Problem: Locate each line of the material that contains "circle", then return it.

++++++++++++++++++++

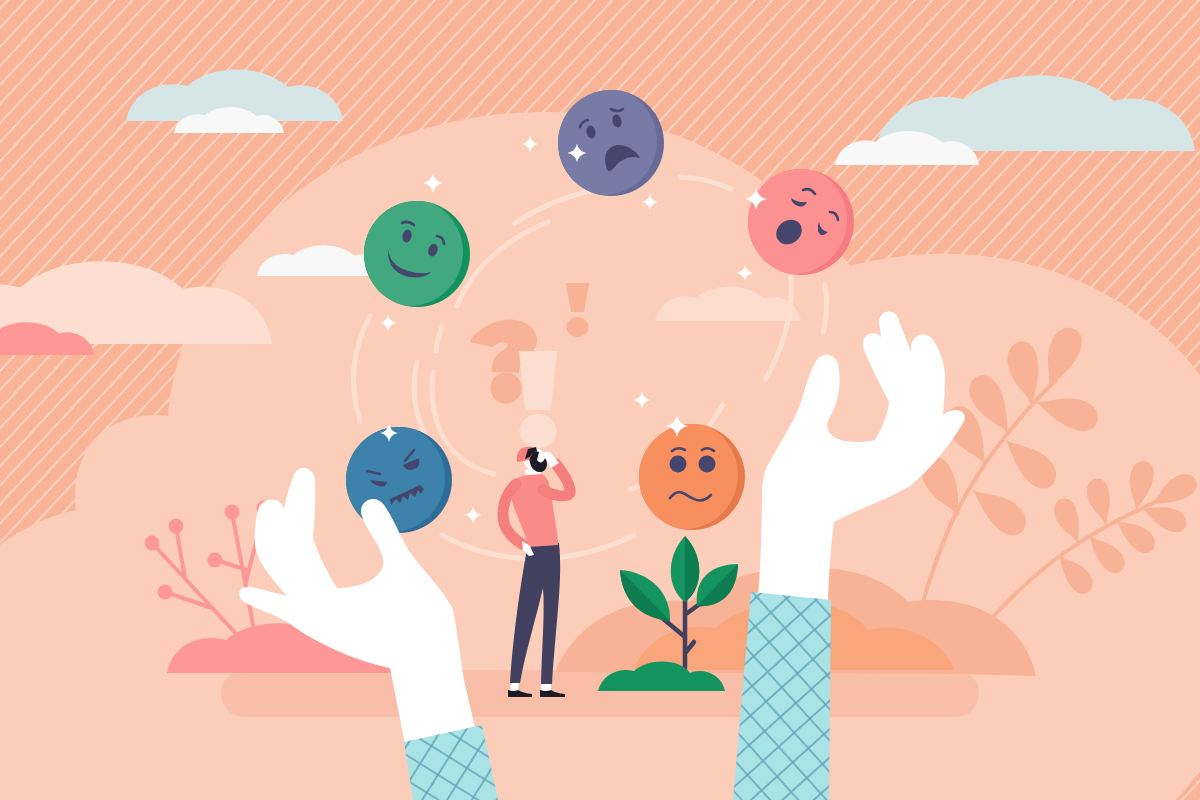
<!DOCTYPE html>
<html lang="en">
<head>
<meta charset="utf-8">
<title>Juggling emotions</title>
<style>
:root{
  --sky:#f9b397;--hatch:#fde6dc;--blob:#fccdb8;--ground:#f9bea7;
  --peach:#f8b295;--peach-pale:#fddfd2;--hill:#f9a67d;
  --cloud-blue:#d6e5e5;--cloud-white:#f8f8f8;
  --coral:#fd9896;--shirt:#fb8b89;--shirt-deep:#f47f7d;
  --navy:#41415f;--ink:#45466d;--shoe:#1c1b26;
  --plant:#14955f;--plant-deep:#0d7c50;
  --sleeve:#a9e3e6;--sleeve-line:#64a3b8;--white:#fff;
}
*{margin:0;padding:0;box-sizing:border-box}
html,body{width:1200px;height:800px;overflow:hidden;background:var(--sky)}
.scene{display:block;width:1200px;height:800px}
.orbit{fill:none;stroke:var(--peach-pale);stroke-width:5;stroke-linecap:round}
.feature{fill:var(--ink)}
.feature-line{fill:none;stroke:var(--ink);stroke-width:2.6;stroke-linecap:round}
.stem{fill:none;stroke:var(--peach);stroke-width:4;stroke-linecap:round}
.twig{fill:none;stroke:var(--coral);stroke-width:4;stroke-linecap:round;stroke-linejoin:round}
.sparkles{fill:var(--white)}
.arm{fill:none;stroke:var(--shirt-deep);stroke-width:11;stroke-linecap:round;stroke-linejoin:round}
</style>
</head>
<body>
<svg class="scene" viewBox="0 0 1200 800" role="img" aria-label="Two large hands juggle five emotion faces around a thinking man">
<defs>
  <pattern id="hatch" width="13" height="13" patternUnits="userSpaceOnUse" patternTransform="rotate(43)">
    <path d="M6 0V13" stroke="var(--hatch)" stroke-width="1.3"/>
  </pattern>
  <pattern id="knit-left" width="21" height="21" patternUnits="userSpaceOnUse" patternTransform="rotate(32)">
    <path d="M0 5H21M5 0V21" stroke="var(--sleeve-line)" stroke-width="1.6"/>
  </pattern>
  <pattern id="knit-right" width="21" height="21" patternUnits="userSpaceOnUse" patternTransform="rotate(48)">
    <path d="M0 5H21M5 0V21" stroke="var(--sleeve-line)" stroke-width="1.6"/>
  </pattern>
  <path id="cloud" d="M0 0C5-29 34-42 61-35C86-57 137-57 162-34C188-41 214-25 217 0Z"/>
  <path id="leaf" d="M0 0C-4-15-16-25-14-45C-11-66 13-66 14-45C15-27 5-12 0 0Z"/>
  <path id="sparkle" d="M0-10Q1.6-1.6 10 0Q1.6 1.6 0 10Q-1.6 1.6-10 0Q-1.6-1.6 0-10Z"/>
  <clipPath id="ball-clip"><circle r="53"/></clipPath>
  <circle id="ball-light" cx="-8" cy="-2" r="54" clip-path="none"/>
</defs>

<g id="backdrop">
  <rect width="1200" height="800" fill="var(--sky)"/>
  <rect width="1200" height="800" fill="url(#hatch)"/>
  <path fill="var(--blob)" d="M0 545Q36 518 76 510C68 454 106 408 168 416C182 250 340 112 545 112C690 112 792 190 850 266C985 230 1125 275 1200 375V772L1176 800H0Z"/>
</g>

<g id="clouds">
  <use href="#cloud" x="126" y="121" fill="var(--cloud-blue)"/>
  <use href="#cloud" transform="translate(174 133) scale(.507)" fill="var(--cloud-white)"/>
  <use href="#cloud" transform="translate(875 151) scale(1.475)" fill="var(--cloud-blue)"/>
  <use href="#cloud" transform="translate(835 165) scale(.664)" fill="var(--cloud-white)"/>
  <use href="#cloud" transform="translate(257 276) scale(.6)" fill="var(--cloud-white)"/>
  <use href="#cloud" transform="translate(-78 344) scale(1.613)" fill="var(--peach-pale)"/>
  <use href="#cloud" transform="translate(-44 355) scale(.636)" fill="var(--coral)"/>
</g>

<g id="landscape">
  <rect x="221" y="670" width="758" height="47" rx="23" fill="var(--ground)"/>
  <path fill="var(--peach)" d="M555 672C575 625 622 594 690 602C725 575 770 566 820 568C858 569 890 582 908 602C972 592 1024 622 1036 676L950 674Z"/>
  <path fill="var(--hill)" d="M634 670C645 638 680 622 716 628C750 595 836 590 868 630C905 620 944 640 954 670Z"/>
</g>

<g id="ferns" fill="var(--peach)">
  <path class="stem" d="M923 602C944 530 966 486 1004 438Q1030 405 1056 380"/>
  <use href="#leaf" transform="translate(1049 388) rotate(22) scale(1.06)"/>
  <use href="#leaf" transform="translate(1032 405) rotate(-12) scale(1.06)"/>
  <use href="#leaf" transform="translate(1008 433) rotate(-30) scale(1.06)"/>
  <use href="#leaf" transform="translate(985 464) rotate(-30) scale(1.06)"/>
  <use href="#leaf" transform="translate(959 516) rotate(-28) scale(1.06)"/>
  <use href="#leaf" transform="translate(1036 402) rotate(107) scale(1.06)"/>
  <use href="#leaf" transform="translate(1006 440) rotate(133) scale(1.06)"/>
  <use href="#leaf" transform="translate(973 490) rotate(128) scale(1.06)"/>
  <path class="stem" d="M993 617C1036 570 1080 535 1160 500"/>
  <use href="#leaf" transform="translate(1078 543) rotate(-22) scale(.78)"/>
  <use href="#leaf" transform="translate(1106 525) rotate(-14) scale(.78)"/>
  <use href="#leaf" transform="translate(1136 510) rotate(10) scale(.82)"/>
  <use href="#leaf" transform="translate(1152 504) rotate(60) scale(.82)"/>
  <use href="#leaf" transform="translate(1059 555) rotate(140) scale(.78)"/>
  <use href="#leaf" transform="translate(1089 536) rotate(136) scale(.78)"/>
  <use href="#leaf" transform="translate(1116 520) rotate(128) scale(.78)"/>
  <use href="#leaf" transform="translate(1142 508) rotate(112) scale(.78)"/>
</g>

<g id="berry-bush" fill="var(--coral)">
  <path class="twig" d="M242 640L152 543M185 578L176 527M212 608L165 592M255 636L232 512M246 582L264 510M247 570L216 560"/>
  <circle cx="152" cy="543" r="7.5"/><circle cx="176" cy="526" r="7.5"/><circle cx="165" cy="592" r="7.5"/>
  <circle cx="232" cy="512" r="7.5"/><circle cx="264" cy="508" r="7.5"/><circle cx="215" cy="560" r="7.5"/>
  <path d="M167 673C172 645 200 633 226 640C250 618 305 618 328 638C360 632 392 645 402 673Z"/>
</g>

<g id="orbits" class="orbit">
  <path d="M515 223Q548 201 590 191M548 222Q480 250 457 306M680 177Q708 178 731 189"/>
  <path d="M370 316Q343 365 360 422M442 327Q437 339 436 351M417 362Q409 400 424 432M433 372C427 430 453 464 494 474"/>
  <path d="M442 535C500 568 575 565 634 535M631 489L642 485"/>
  <path d="M791 277Q794 330 765 380M825 285Q829 310 823 333M723 405L709 426"/>
</g>
<use href="#cloud" transform="translate(655 321) scale(.673)" fill="var(--peach-pale)" opacity=".8"/>

<g id="question-marks" role="img" aria-label="? ! !">
  <path d="M470 342C480 322 515 312 531 327C545 342 531 356 524 361C520 364 519 368 519 373L492 372C491 358 498 353 505 349C512 344 505 338 492 347Z" fill="var(--peach)"/>
  <circle cx="506" cy="388" r="15.5" fill="var(--peach)"/>
  <path d="M566 283H589L584 312H571Z" fill="var(--peach)"/>
  <ellipse cx="577.500" cy="327" rx="11" ry="10" fill="var(--peach)"/>
  <path d="M519 351H557L551 410H525Z" fill="var(--peach-pale)"/>
  <ellipse cx="538" cy="431" rx="18.500" ry="17" fill="var(--peach-pale)"/>
</g>

<g id="emotions">
  <g id="worried" transform="translate(611 143)">
    <circle r="53" fill="#686b98"/>
    <g clip-path="url(#ball-clip)"><use href="#ball-light" fill="#787ba5"/></g>
    <ellipse class="feature" cx="-20" cy="-11" rx="4.500" ry="6.500" transform="rotate(-15 -20 -11)"/>
    <ellipse class="feature" cx="6" cy="-22" rx="4.500" ry="6.500" transform="rotate(-15 6 -22)"/>
    <path class="feature-line" d="M-31-16Q-29-22-23-23M0-34Q7-30 12-34"/>
    <path class="feature" d="M-3 28C-12 8 2-3 17 4Q25 8 29 15Q19 12 12 17Q7 19 3 25Q0 29-3 28Z"/>
  </g>
  <g id="weary" transform="translate(801 222)">
    <circle r="53" fill="#f57c80"/>
    <g clip-path="url(#ball-clip)"><use href="#ball-light" fill="#fd9091"/></g>
    <ellipse class="feature" cx="-12" cy="10" rx="13.500" ry="11.500" transform="rotate(-40 -12 10)"/>
    <path class="feature" d="M-10-24Q-4-19 6-20Q3-14-3-16Q-9-18-10-24ZM18 0Q19 8 27 10Q20 17 17 9Q16 4 18 0Z"/>
    <path class="feature-line" d="M2-32Q9-35 14-28M29-10Q36-10 37-2"/>
  </g>
  <g id="happy" transform="translate(417 254)">
    <circle r="53" fill="#12935e"/>
    <g clip-path="url(#ball-clip)"><use href="#ball-light" fill="#41a880"/></g>
    <ellipse class="feature" cx="-10" cy="-18" rx="4.500" ry="6.500" transform="rotate(15 -10 -18)"/>
    <ellipse class="feature" cx="16" cy="-4" rx="4.500" ry="6.500" transform="rotate(20 16 -4)"/>
    <path class="feature-line" d="M-15-31Q-9-34-3-29M20-18Q27-17 27-10"/>
    <path class="feature" d="M-29-5Q-27 12-9 17Q5 21 14 18Q8 25-8 23Q-30 18-29-5Z"/>
  </g>
  <g id="angry" transform="translate(399 480)">
    <circle r="53" fill="#2f6c98"/>
    <g clip-path="url(#ball-clip)"><use href="#ball-light" fill="#3d82ab"/></g>
    <path class="feature" d="M-29 0L-12 2Q-13 8-20 6Q-26 5-29 0ZM4-15L20-22Q22-13 15-11Q8-8 4-15Z"/>
    <path class="feature-line" d="M-32-9L-19-6M6-19L15-30"/>
    <path class="feature" d="M-9 19L21 5L25 9L22 14L19 10L16 17L11 13L9 20L4 16L1 23L-3 19L-8 25Z"/>
  </g>
  <g id="confused" transform="translate(692 477)">
    <circle r="53" fill="#e87b4c"/>
    <g clip-path="url(#ball-clip)"><use href="#ball-light" fill="#f78f5f"/></g>
    <circle class="feature" cx="-14" cy="-13" r="8.500"/><circle class="feature" cx="15" cy="-13" r="8.500"/>
    <path class="feature-line" d="M-20-26Q-14-31-7-27M10-27Q16-31 22-26M-22 21C-13 10-8 17 0 21C8 26 14 23 19 18"/>
  </g>
</g>

<g id="plant">
  <path d="M685 668V590M685 637L655 612M686 614L708 598M686 652L694 642" fill="none" stroke="var(--navy)" stroke-width="4.500" stroke-linecap="round"/>
  <path d="M685 536C666 556 666 588 685 602C704 588 704 556 685 536Z" fill="var(--plant)"/>
  <path d="M685 536C704 556 704 588 685 602Z" fill="var(--plant-deep)"/>
  <path d="M620 570C622 600 640 618 670 621C671 593 650 572 620 570Z" fill="var(--plant)"/>
  <path d="M620 570L670 621C640 618 622 600 620 570Z" fill="var(--plant-deep)"/>
  <path d="M738 564C710 564 694 580 697 606C724 608 737 590 738 564Z" fill="var(--plant)"/>
  <path d="M738 564L697 606C724 608 737 590 738 564Z" fill="var(--plant-deep)"/>
  <path d="M598 691C602 675 618 667 634 671C648 658 680 658 690 673C706 667 722 676 725 691Z" fill="var(--plant)"/>
</g>

<g id="thinking-man">
  <path d="M511 680H519L518 692H510ZM541 680H551L551 692H541Z" fill="var(--white)"/>
  <path d="M508 697V690Q514 692 518 690Q523 693 532 694V697ZM540 697V690Q546 692 551 690Q556 693 565 694V697Z" fill="var(--shoe)"/>
  <path d="M528 544L559 543C563 580 556 620 552 684H541C542 645 545 612 543 588C535 622 526 650 520 683H510C513 635 521 580 528 544Z" fill="var(--navy)"/>
  <path d="M525 470L540 468L541 480H526Z" fill="var(--white)"/>
  <path d="M510 489C511 480 519 476 528 475L542 474Q549 478 551 492C553 512 558 530 558 545L528 547C526 530 512 512 510 489Z" fill="var(--shirt)"/>
  <path class="arm" d="M516 484C501 498 500 520 508 531Q513 539 522 544"/>
  <path class="arm" d="M543 490C553 496 566 498 570 493C571 485 563 473 556 464"/>
  <path d="M522 541L530 546L534 555L529 556L523 550Z" fill="var(--white)"/>
  <path d="M522 455C524 447 540 445 546 455L545 470L532 472Q523 466 522 455Z" fill="var(--white)"/>
  <path d="M529 457C531 452 535 450 539 452L537 460C540 464 543 463 545 458C549 463 547 473 539 472C532 471 530 465 529 457Z" fill="var(--shoe)"/>
  <path d="M539 452L550 452L559 463L551 468L546 459Z" fill="var(--white)"/>
  <path d="M517 462C515 450 524 444 535 448L529 460Z" fill="var(--shirt-deep)"/>
  <path d="M525 459L528 449L536 447L537 451Q532 452 530 457Z" fill="var(--shoe)"/>
</g>

<g id="left-hand">
  <path fill="var(--white)" d="M405 744L390 668C360 662 320 646 290 624C276 614 258 610 244 602C234 594 240 585 252 587L287 596C273 580 257 562 255 545Q254 524 258 510C262 496 282 496 284 510C286 496 290 486 293 477C297 463 314 466 315 480Q316 510 313 538C320 558 328 574 337 588C352 588 378 583 383 566C387 552 365 530 361 513C360 499 376 494 384 505C394 519 400 536 409 551C424 572 444 590 453 610C457 628 460 655 464 680L475 728Z"/>
  <path id="left-cuff" fill="var(--sleeve)" d="M404 742L482 725L498 800H413Z"/>
  <path fill="url(#knit-left)" d="M404 742L482 725L498 800H413Z"/>
</g>

<g id="right-hand">
  <path fill="var(--white)" d="M758 598C761 560 762 520 762 488Q763 472 770 461C783 438 797 417 803 396C807 380 812 368 816 361C823 350 838 354 839 368C841 388 838 402 831 415C822 428 830 438 845 441C856 443 868 442 875 440C882 428 888 414 889 402C880 384 870 365 864 350C859 337 872 328 881 337L879 323C879 308 897 308 899 321L911 352C909 334 926 329 934 341Q944 357 945 375Q945 394 943 415C955 405 970 411 963 423C950 445 930 470 910 486C886 500 856 510 834 522Q829 560 828 602Z"/>
  <path id="right-cuff" fill="var(--sleeve)" d="M751 592L831 600L829 800H733Z"/>
  <path fill="url(#knit-right)" d="M751 592L831 600L829 800H733Z"/>
</g>

<g id="sparkles" class="sparkles">
  <use href="#sparkle" transform="translate(530 144) scale(.8)"/>
  <use href="#sparkle" transform="translate(433 183)"/>
  <use href="#sparkle" transform="translate(577 153) scale(.95)"/>
  <use href="#sparkle" transform="translate(650 202) scale(.8)"/>
  <use href="#sparkle" transform="translate(756 199) scale(1.1)"/>
  <use href="#sparkle" transform="translate(745 273) scale(.8)"/>
  <use href="#sparkle" transform="translate(388 323) scale(.85)"/>
  <use href="#sparkle" transform="translate(389 433) scale(.9)"/>
  <use href="#sparkle" transform="translate(642 400) scale(.85)"/>
  <use href="#sparkle" transform="translate(677 426) scale(1.1)"/>
  <use href="#sparkle" transform="translate(473 515) scale(.85)"/>
</g>
</svg>
</body>
</html>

++++++++++++++++++++

Exercise response:
  <clipPath id="ball-clip"><circle r="53"/></clipPath>
  <circle id="ball-light" cx="-8" cy="-2" r="54" clip-path="none"/>
  <circle cx="152" cy="543" r="7.5"/><circle cx="176" cy="526" r="7.5"/><circle cx="165" cy="592" r="7.5"/>
  <circle cx="232" cy="512" r="7.5"/><circle cx="264" cy="508" r="7.5"/><circle cx="215" cy="560" r="7.5"/>
  <circle cx="506" cy="388" r="15.5" fill="var(--peach)"/>
    <circle r="53" fill="#686b98"/>
    <circle r="53" fill="#f57c80"/>
    <circle r="53" fill="#12935e"/>
    <circle r="53" fill="#2f6c98"/>
    <circle r="53" fill="#e87b4c"/>
    <circle class="feature" cx="-14" cy="-13" r="8.500"/><circle class="feature" cx="15" cy="-13" r="8.500"/>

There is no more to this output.